▶ [TASK STATEMENT]:
Locate each line in the records containing "color". Copy it.

-------- SUPPLIED RECORDS

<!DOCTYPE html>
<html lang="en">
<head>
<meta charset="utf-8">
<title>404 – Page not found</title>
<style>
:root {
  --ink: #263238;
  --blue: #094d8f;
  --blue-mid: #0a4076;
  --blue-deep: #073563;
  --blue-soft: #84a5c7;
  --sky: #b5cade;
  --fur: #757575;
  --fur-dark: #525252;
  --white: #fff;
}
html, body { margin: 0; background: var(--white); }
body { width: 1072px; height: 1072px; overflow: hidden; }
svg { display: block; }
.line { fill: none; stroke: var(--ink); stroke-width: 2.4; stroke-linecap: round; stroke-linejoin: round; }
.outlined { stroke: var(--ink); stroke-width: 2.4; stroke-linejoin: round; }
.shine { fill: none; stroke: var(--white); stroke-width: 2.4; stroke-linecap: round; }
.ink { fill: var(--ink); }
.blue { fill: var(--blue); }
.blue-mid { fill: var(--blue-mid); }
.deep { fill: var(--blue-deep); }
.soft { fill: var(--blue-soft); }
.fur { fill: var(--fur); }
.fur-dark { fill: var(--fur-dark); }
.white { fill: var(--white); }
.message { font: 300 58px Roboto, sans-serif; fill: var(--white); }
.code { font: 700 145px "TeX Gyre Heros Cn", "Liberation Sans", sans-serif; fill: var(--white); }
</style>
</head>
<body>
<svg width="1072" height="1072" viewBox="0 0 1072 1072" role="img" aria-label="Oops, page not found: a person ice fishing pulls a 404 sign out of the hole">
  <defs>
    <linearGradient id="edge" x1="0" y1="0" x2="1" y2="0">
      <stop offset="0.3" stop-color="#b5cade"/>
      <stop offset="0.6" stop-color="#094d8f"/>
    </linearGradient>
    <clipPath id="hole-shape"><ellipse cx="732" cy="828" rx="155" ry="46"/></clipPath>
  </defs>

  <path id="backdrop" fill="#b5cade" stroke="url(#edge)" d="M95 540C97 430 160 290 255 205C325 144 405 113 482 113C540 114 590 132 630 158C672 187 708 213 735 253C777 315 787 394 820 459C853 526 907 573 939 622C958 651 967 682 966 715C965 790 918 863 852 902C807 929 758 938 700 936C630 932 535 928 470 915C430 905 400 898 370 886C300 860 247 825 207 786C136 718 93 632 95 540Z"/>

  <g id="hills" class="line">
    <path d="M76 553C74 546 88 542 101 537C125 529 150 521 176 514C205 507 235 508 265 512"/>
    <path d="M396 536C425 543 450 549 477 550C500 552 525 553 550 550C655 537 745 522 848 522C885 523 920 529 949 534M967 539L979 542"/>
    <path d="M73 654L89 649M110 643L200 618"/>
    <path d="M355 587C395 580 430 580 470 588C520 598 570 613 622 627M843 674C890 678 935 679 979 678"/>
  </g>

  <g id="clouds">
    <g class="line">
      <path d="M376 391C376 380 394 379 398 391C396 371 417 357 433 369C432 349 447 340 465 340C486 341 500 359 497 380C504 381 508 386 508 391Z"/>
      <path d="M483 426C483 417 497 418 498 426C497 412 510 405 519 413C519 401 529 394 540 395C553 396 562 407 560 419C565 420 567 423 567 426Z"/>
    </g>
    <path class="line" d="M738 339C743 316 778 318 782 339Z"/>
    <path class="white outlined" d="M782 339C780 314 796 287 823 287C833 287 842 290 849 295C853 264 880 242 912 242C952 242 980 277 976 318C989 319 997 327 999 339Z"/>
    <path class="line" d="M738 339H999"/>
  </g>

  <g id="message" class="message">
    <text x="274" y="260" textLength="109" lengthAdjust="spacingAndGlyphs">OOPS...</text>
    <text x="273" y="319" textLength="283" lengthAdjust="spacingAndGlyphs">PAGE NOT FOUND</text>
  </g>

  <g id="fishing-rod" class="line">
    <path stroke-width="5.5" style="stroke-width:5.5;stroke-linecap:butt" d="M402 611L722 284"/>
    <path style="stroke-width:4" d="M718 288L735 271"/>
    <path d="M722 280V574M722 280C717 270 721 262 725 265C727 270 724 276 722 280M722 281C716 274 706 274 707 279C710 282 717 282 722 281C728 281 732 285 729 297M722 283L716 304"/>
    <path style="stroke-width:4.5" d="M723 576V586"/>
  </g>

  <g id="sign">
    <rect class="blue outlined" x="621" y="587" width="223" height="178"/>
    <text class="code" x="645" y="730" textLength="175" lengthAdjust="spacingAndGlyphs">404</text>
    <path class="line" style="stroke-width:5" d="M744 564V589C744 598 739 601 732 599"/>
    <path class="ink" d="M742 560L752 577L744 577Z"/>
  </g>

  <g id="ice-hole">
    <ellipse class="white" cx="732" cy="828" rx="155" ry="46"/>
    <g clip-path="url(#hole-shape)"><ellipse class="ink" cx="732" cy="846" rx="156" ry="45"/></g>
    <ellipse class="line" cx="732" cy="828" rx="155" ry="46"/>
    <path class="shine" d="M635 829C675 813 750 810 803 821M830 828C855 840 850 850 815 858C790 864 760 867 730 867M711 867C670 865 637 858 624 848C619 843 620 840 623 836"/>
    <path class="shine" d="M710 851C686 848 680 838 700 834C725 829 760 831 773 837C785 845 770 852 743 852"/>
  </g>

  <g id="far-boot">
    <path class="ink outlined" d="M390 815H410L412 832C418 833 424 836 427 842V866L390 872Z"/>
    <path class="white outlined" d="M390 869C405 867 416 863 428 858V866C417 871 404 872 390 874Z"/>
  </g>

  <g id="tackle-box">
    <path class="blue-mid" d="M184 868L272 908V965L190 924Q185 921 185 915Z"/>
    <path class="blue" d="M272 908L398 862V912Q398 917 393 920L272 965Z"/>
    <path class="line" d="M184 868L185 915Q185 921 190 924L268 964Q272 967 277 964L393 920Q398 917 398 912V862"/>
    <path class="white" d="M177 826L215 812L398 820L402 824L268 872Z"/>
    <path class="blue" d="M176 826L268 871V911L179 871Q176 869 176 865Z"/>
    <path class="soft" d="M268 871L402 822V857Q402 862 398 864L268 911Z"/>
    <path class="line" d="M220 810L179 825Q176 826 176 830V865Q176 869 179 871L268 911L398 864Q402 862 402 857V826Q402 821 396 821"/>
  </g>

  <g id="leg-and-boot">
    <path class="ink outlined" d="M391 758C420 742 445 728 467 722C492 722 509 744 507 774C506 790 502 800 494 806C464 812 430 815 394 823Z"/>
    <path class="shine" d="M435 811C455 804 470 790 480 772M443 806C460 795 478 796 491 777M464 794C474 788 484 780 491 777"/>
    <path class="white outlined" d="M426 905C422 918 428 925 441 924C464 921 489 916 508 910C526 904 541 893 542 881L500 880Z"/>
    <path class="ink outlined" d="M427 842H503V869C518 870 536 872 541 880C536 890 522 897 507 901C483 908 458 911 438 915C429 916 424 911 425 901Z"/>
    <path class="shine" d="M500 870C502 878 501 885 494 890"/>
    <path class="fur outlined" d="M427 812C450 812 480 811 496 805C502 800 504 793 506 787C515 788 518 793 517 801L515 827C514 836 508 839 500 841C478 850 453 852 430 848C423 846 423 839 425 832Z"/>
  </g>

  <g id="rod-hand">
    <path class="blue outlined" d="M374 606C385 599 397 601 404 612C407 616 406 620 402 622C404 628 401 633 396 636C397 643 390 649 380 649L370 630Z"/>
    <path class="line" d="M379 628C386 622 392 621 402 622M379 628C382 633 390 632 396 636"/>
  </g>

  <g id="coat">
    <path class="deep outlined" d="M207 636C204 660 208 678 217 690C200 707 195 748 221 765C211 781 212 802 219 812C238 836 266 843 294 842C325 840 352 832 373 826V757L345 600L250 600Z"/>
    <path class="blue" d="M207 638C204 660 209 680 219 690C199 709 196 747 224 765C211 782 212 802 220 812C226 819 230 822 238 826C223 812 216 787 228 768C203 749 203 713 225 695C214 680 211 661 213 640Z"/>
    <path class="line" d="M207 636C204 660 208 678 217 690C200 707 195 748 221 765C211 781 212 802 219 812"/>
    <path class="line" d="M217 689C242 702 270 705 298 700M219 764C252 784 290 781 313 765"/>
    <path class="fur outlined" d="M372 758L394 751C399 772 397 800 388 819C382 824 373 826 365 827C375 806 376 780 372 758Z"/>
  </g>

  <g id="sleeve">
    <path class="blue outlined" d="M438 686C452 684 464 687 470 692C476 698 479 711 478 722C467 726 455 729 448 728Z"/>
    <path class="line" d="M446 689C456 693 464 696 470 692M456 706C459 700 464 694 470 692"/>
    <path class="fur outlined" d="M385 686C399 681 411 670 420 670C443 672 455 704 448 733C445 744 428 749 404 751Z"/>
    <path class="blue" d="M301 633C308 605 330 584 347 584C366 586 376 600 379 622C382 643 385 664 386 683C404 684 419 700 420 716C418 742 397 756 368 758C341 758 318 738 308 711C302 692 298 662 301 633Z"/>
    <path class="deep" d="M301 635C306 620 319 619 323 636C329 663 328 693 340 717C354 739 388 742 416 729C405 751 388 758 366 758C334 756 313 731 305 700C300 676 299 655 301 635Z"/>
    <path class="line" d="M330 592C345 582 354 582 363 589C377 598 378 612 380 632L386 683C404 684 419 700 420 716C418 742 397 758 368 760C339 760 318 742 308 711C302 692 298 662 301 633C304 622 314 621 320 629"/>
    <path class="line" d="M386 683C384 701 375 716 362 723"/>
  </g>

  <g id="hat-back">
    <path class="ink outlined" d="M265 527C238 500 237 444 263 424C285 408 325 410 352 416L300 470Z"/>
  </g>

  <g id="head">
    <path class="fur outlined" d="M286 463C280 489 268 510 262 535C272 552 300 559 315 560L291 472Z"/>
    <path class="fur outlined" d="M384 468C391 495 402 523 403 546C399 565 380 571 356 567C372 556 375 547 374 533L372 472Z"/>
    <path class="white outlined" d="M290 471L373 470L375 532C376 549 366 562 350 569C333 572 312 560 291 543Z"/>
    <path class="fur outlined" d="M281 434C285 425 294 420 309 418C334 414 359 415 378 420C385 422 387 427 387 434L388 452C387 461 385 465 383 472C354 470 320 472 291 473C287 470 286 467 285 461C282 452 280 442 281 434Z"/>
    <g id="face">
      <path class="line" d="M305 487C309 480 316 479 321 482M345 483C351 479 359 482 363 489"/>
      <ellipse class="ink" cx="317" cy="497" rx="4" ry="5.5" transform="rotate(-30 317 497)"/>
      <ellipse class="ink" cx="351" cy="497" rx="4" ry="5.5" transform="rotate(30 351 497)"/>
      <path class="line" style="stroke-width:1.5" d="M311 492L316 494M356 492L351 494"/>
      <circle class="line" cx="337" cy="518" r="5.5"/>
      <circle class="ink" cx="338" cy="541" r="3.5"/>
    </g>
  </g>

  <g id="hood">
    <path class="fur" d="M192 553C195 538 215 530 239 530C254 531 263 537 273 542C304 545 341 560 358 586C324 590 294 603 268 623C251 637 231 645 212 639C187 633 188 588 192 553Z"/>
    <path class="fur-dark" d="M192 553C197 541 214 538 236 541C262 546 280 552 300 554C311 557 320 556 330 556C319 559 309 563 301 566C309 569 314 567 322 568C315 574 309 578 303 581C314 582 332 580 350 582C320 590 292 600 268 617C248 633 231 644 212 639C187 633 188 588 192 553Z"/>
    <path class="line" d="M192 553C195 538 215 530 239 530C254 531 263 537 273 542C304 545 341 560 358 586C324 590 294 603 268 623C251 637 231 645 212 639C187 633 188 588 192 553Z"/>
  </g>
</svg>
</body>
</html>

----------------

▶ [EXPECTED ANSWER]:
      <stop offset="0.3" stop-color="#b5cade"/>
      <stop offset="0.6" stop-color="#094d8f"/>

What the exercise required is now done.